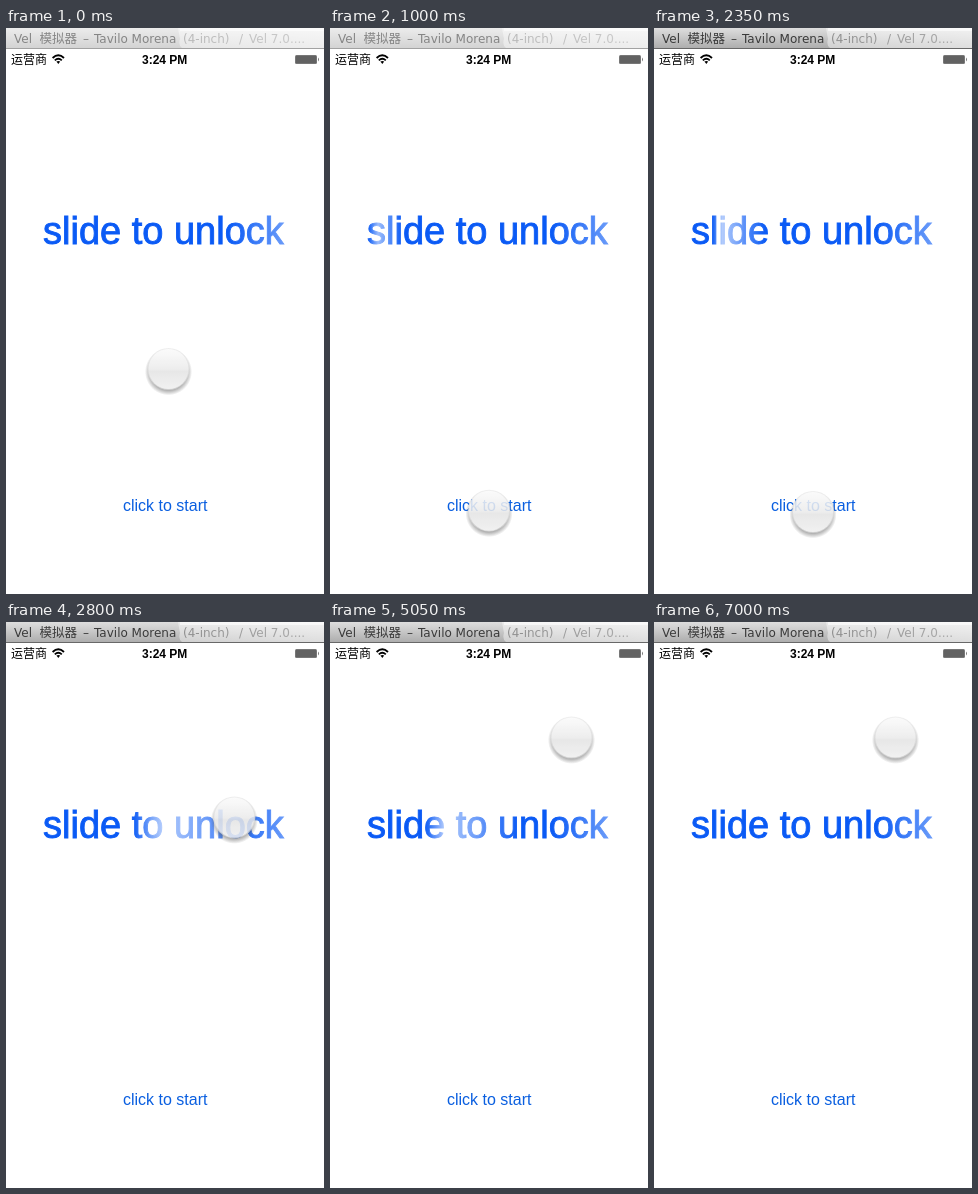
Recreate the animation shown at these times as an HTML page. Size 318 by 566 pixels, loop 7.45 s.

```html
<!DOCTYPE html>
<html lang="zh-CN">
<head>
<meta charset="utf-8">
<title>Slide to unlock</title>
<style>
  html, body { margin: 0; width: 100%; height: 100%; overflow: hidden; background: #fff; }
  svg { position: absolute; left: 0; top: 0; }
  text { font-family: "Liberation Sans", Arial, sans-serif; white-space: pre; }
  .bar text { font: 12px "DejaVu Sans", sans-serif; fill: #858585; }
  .bar .cjk { font: 12.5px "Noto Sans CJK SC", sans-serif; }
  .bar .top { stop-color: #ececec; }
  .bar .low { stop-color: #d2d2d2; }
  .bar .edge { fill: #a2a2a2; }
  .active text { fill: #3a3a3a; }
  .active .top { stop-color: #dedede; }
  .active .low { stop-color: #ababab; }
  .active .edge { fill: #686868; }
  .carrier { font: 12px "Noto Sans CJK SC", sans-serif; }
  .clock { font-size: 12px; font-weight: bold; }
  .start { font-size: 16px; fill: #0a5fe0; }
  .slide { font-size: 38px; fill: url(#shine); stroke: url(#shine); stroke-width: .9; }
</style>
</head>
<body>
<svg width="318" height="566" viewBox="0 0 318 566">
  <defs>
    <linearGradient id="shine" gradientUnits="userSpaceOnUse" x1="38" y1="0" x2="280" y2="0"></linearGradient>
    <linearGradient id="veil" x1="0" x2="1">
      <stop offset="0" stop-color="#fff" stop-opacity=".42"/>
      <stop offset="1" stop-color="#fff" stop-opacity=".6"/>
    </linearGradient>
    <linearGradient id="face" x1="0" y1="0" x2="0" y2="1">
      <stop offset="0" stop-color="#fbfbfb"/>
      <stop offset=".5" stop-color="#ebebeb"/>
      <stop offset=".56" stop-color="#e4e4e4"/>
      <stop offset="1" stop-color="#efefef"/>
    </linearGradient>
    <linearGradient id="rim" x1="0" y1="0" x2="0" y2="1">
      <stop offset="0" stop-color="#ececec"/>
      <stop offset="1" stop-color="#c6c6c6"/>
    </linearGradient>
    <radialGradient id="shadow">
      <stop offset=".76" stop-color="#555" stop-opacity=".6"/>
      <stop offset="1" stop-color="#555" stop-opacity="0"/>
    </radialGradient>
  </defs>

  <g class="bar" id="bar">
    <linearGradient id="metal" x1="0" y1="0" x2="0" y2="1">
      <stop class="top" offset="0"/>
      <stop class="low" offset="1"/>
    </linearGradient>
    <rect width="318" height="21" fill="url(#metal)"/>
    <rect class="edge" y="20" width="318" height="1"/>
    <text x="8" y="15">Vel</text>
    <text class="cjk" x="33.5" y="15">模拟器</text>
    <text x="77" y="15">–</text>
    <text x="88" y="15">Tavilo Morena</text>
    <text x="177" y="15">(4-inch)</text>
    <text x="233" y="15">/</text>
    <text x="243" y="15">Vel 7.0....</text>
    <path d="M172 0H318V20H176Q172 17 174 11Z" fill="url(#veil)"/>
    <rect x="174" width="144" height="3" fill="#fff" opacity=".6"/>
  </g>

  <text class="carrier" x="5" y="36">运营商</text>
  <g fill="none" stroke="#000" stroke-width="1.8">
    <path d="M46.6 30Q52.3 24.6 58 30"/>
    <path d="M48.8 32.4Q52.3 29.2 55.8 32.4"/>
    <path d="M50.4 33.6L52.3 36L54.2 33.6Q52.3 32.2 50.4 33.6Z" fill="#000" stroke="none"/>
  </g>
  <text class="clock" x="136" y="35.5">3:24 PM</text>
  <rect x="289" y="27" width="22" height="9" rx="1.5" fill="#777"/>
  <rect x="290" y="28" width="20" height="7" fill="#626262"/>
  <path d="M312 29.5q2 2 0 4z" fill="#777"/>

  <text class="slide" x="37" y="215.5">slide to unlock</text>
  <text class="start" x="117" y="483">click to start</text>

  <g id="ball" opacity=".86">
    <circle cy="2.8" r="23.6" fill="url(#shadow)"/>
    <circle r="21" fill="url(#rim)"/>
    <circle r="20" fill="url(#face)"/>
  </g>
</svg>
<script>
  const LOOP = 7450, HOLD = 7000, STEP = 50;
  // Each cycle: one pass of rest, then two passes of the band.
  const PASS = 1230, CYCLE = 3 * PASS, LEAD = 260;
  const STOPS = 48, BLUE = [10, 90, 245];
  const bar = document.getElementById("bar");
  const ball = document.getElementById("ball");
  const shine = document.getElementById("shine");
  const clamp = v => Math.max(0, Math.min(1, v));

  const stops = Array.from({ length: STOPS + 1 }, (_, i) => {
    const stop = document.createElementNS("http://www.w3.org/2000/svg", "stop");
    stop.setAttribute("offset", i / STOPS);
    return shine.appendChild(stop);
  });

  // Underdamped step response: 0 before start, settling at 1.
  function spring(ms) {
    if (ms <= 0) return 0;
    const s = ms / 1000, zeta = 0.6, w = 8, damped = w * Math.sqrt(1 - zeta * zeta);
    const wave = Math.cos(damped * s) + zeta * w / damped * Math.sin(damped * s);
    return 1 - Math.exp(-zeta * w * s) * wave;
  }

  const restFade = x => 1 - 0.4 * clamp((x - 0.76) / 0.24);

  // Pale band whose centre and both edges slide right at their own speeds.
  function bandFade(x, p) {
    const left = 0.75 * p, right = 0.1 + 1.65 * p;
    const depth = x < p ? (x - left) / (p - left) : (right - x) / (right - p);
    return 1 - 0.7 * clamp(depth);
  }

  // Blue laid over white with the given strength.
  const tint = a => `rgb(${BLUE.map(c => Math.round(255 + (c - 255) * a))})`;

  function shimmer(t) {
    const phase = (t + LEAD) % CYCLE;
    const moving = phase >= PASS && t < HOLD;
    const p = phase % PASS / PASS;
    stops.forEach((stop, i) => {
      const x = i / STOPS;
      const strength = moving ? Math.min(restFade(x), bandFade(x, p)) : restFade(x);
      stop.setAttribute("stop-color", tint(strength));
    });
  }

  function moveBall(t) {
    const down = spring(t - 30), upX = spring(t - 2530), upY = spring(t - 2550);
    const x = 162.5 - 3.5 * down + 82.5 * upX;
    const y = 341 + 143 * down - 368.5 * upY;
    ball.setAttribute("transform", `translate(${x.toFixed(2)} ${y.toFixed(2)})`);
  }

  function draw(now) {
    const t = Math.floor(now % LOOP / STEP) * STEP;
    bar.classList.toggle("active", t >= 1550);
    shimmer(t);
    moveBall(t);
  }

  const begin = performance.now();
  function tick() {
    draw(performance.now() - begin);
    requestAnimationFrame(tick);
  }
  tick();
</script>
</body>
</html>
```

### WORK INSTRUCTIONS
Reproduce the material word for word, pictures excluded.

### ANSWER FOR THIS EXERCISE
Recreate the animation shown at these times as an HTML page. Size 318 by 566 pixels, loop 7.45 s.

```html
<!DOCTYPE html>
<html lang="zh-CN">
<head>
<meta charset="utf-8">
<title>Slide to unlock</title>
<style>
  html, body { margin: 0; width: 100%; height: 100%; overflow: hidden; background: #fff; }
  svg { position: absolute; left: 0; top: 0; }
  text { font-family: "Liberation Sans", Arial, sans-serif; white-space: pre; }
  .bar text { font: 12px "DejaVu Sans", sans-serif; fill: #858585; }
  .bar .cjk { font: 12.5px "Noto Sans CJK SC", sans-serif; }
  .bar .top { stop-color: #ececec; }
  .bar .low { stop-color: #d2d2d2; }
  .bar .edge { fill: #a2a2a2; }
  .active text { fill: #3a3a3a; }
  .active .top { stop-color: #dedede; }
  .active .low { stop-color: #ababab; }
  .active .edge { fill: #686868; }
  .carrier { font: 12px "Noto Sans CJK SC", sans-serif; }
  .clock { font-size: 12px; font-weight: bold; }
  .start { font-size: 16px; fill: #0a5fe0; }
  .slide { font-size: 38px; fill: url(#shine); stroke: url(#shine); stroke-width: .9; }
</style>
</head>
<body>
<svg width="318" height="566" viewBox="0 0 318 566">
  <defs>
    <linearGradient id="shine" gradientUnits="userSpaceOnUse" x1="38" y1="0" x2="280" y2="0"></linearGradient>
    <linearGradient id="veil" x1="0" x2="1">
      <stop offset="0" stop-color="#fff" stop-opacity=".42"/>
      <stop offset="1" stop-color="#fff" stop-opacity=".6"/>
    </linearGradient>
    <linearGradient id="face" x1="0" y1="0" x2="0" y2="1">
      <stop offset="0" stop-color="#fbfbfb"/>
      <stop offset=".5" stop-color="#ebebeb"/>
      <stop offset=".56" stop-color="#e4e4e4"/>
      <stop offset="1" stop-color="#efefef"/>
    </linearGradient>
    <linearGradient id="rim" x1="0" y1="0" x2="0" y2="1">
      <stop offset="0" stop-color="#ececec"/>
      <stop offset="1" stop-color="#c6c6c6"/>
    </linearGradient>
    <radialGradient id="shadow">
      <stop offset=".76" stop-color="#555" stop-opacity=".6"/>
      <stop offset="1" stop-color="#555" stop-opacity="0"/>
    </radialGradient>
  </defs>

  <g class="bar" id="bar">
    <linearGradient id="metal" x1="0" y1="0" x2="0" y2="1">
      <stop class="top" offset="0"/>
      <stop class="low" offset="1"/>
    </linearGradient>
    <rect width="318" height="21" fill="url(#metal)"/>
    <rect class="edge" y="20" width="318" height="1"/>
    <text x="8" y="15">Vel</text>
    <text class="cjk" x="33.5" y="15">模拟器</text>
    <text x="77" y="15">–</text>
    <text x="88" y="15">Tavilo Morena</text>
    <text x="177" y="15">(4-inch)</text>
    <text x="233" y="15">/</text>
    <text x="243" y="15">Vel 7.0....</text>
    <path d="M172 0H318V20H176Q172 17 174 11Z" fill="url(#veil)"/>
    <rect x="174" width="144" height="3" fill="#fff" opacity=".6"/>
  </g>

  <text class="carrier" x="5" y="36">运营商</text>
  <g fill="none" stroke="#000" stroke-width="1.8">
    <path d="M46.6 30Q52.3 24.6 58 30"/>
    <path d="M48.8 32.4Q52.3 29.2 55.8 32.4"/>
    <path d="M50.4 33.6L52.3 36L54.2 33.6Q52.3 32.2 50.4 33.6Z" fill="#000" stroke="none"/>
  </g>
  <text class="clock" x="136" y="35.5">3:24 PM</text>
  <rect x="289" y="27" width="22" height="9" rx="1.5" fill="#777"/>
  <rect x="290" y="28" width="20" height="7" fill="#626262"/>
  <path d="M312 29.5q2 2 0 4z" fill="#777"/>

  <text class="slide" x="37" y="215.5">slide to unlock</text>
  <text class="start" x="117" y="483">click to start</text>

  <g id="ball" opacity=".86">
    <circle cy="2.8" r="23.6" fill="url(#shadow)"/>
    <circle r="21" fill="url(#rim)"/>
    <circle r="20" fill="url(#face)"/>
  </g>
</svg>
<script>
  const LOOP = 7450, HOLD = 7000, STEP = 50;
  // Each cycle: one pass of rest, then two passes of the band.
  const PASS = 1230, CYCLE = 3 * PASS, LEAD = 260;
  const STOPS = 48, BLUE = [10, 90, 245];
  const bar = document.getElementById("bar");
  const ball = document.getElementById("ball");
  const shine = document.getElementById("shine");
  const clamp = v => Math.max(0, Math.min(1, v));

  const stops = Array.from({ length: STOPS + 1 }, (_, i) => {
    const stop = document.createElementNS("http://www.w3.org/2000/svg", "stop");
    stop.setAttribute("offset", i / STOPS);
    return shine.appendChild(stop);
  });

  // Underdamped step response: 0 before start, settling at 1.
  function spring(ms) {
    if (ms <= 0) return 0;
    const s = ms / 1000, zeta = 0.6, w = 8, damped = w * Math.sqrt(1 - zeta * zeta);
    const wave = Math.cos(damped * s) + zeta * w / damped * Math.sin(damped * s);
    return 1 - Math.exp(-zeta * w * s) * wave;
  }

  const restFade = x => 1 - 0.4 * clamp((x - 0.76) / 0.24);

  // Pale band whose centre and both edges slide right at their own speeds.
  function bandFade(x, p) {
    const left = 0.75 * p, right = 0.1 + 1.65 * p;
    const depth = x < p ? (x - left) / (p - left) : (right - x) / (right - p);
    return 1 - 0.7 * clamp(depth);
  }

  // Blue laid over white with the given strength.
  const tint = a => `rgb(${BLUE.map(c => Math.round(255 + (c - 255) * a))})`;

  function shimmer(t) {
    const phase = (t + LEAD) % CYCLE;
    const moving = phase >= PASS && t < HOLD;
    const p = phase % PASS / PASS;
    stops.forEach((stop, i) => {
      const x = i / STOPS;
      const strength = moving ? Math.min(restFade(x), bandFade(x, p)) : restFade(x);
      stop.setAttribute("stop-color", tint(strength));
    });
  }

  function moveBall(t) {
    const down = spring(t - 30), upX = spring(t - 2530), upY = spring(t - 2550);
    const x = 162.5 - 3.5 * down + 82.5 * upX;
    const y = 341 + 143 * down - 368.5 * upY;
    ball.setAttribute("transform", `translate(${x.toFixed(2)} ${y.toFixed(2)})`);
  }

  function draw(now) {
    const t = Math.floor(now % LOOP / STEP) * STEP;
    bar.classList.toggle("active", t >= 1550);
    shimmer(t);
    moveBall(t);
  }

  const begin = performance.now();
  function tick() {
    draw(performance.now() - begin);
    requestAnimationFrame(tick);
  }
  tick();
</script>
</body>
</html>
```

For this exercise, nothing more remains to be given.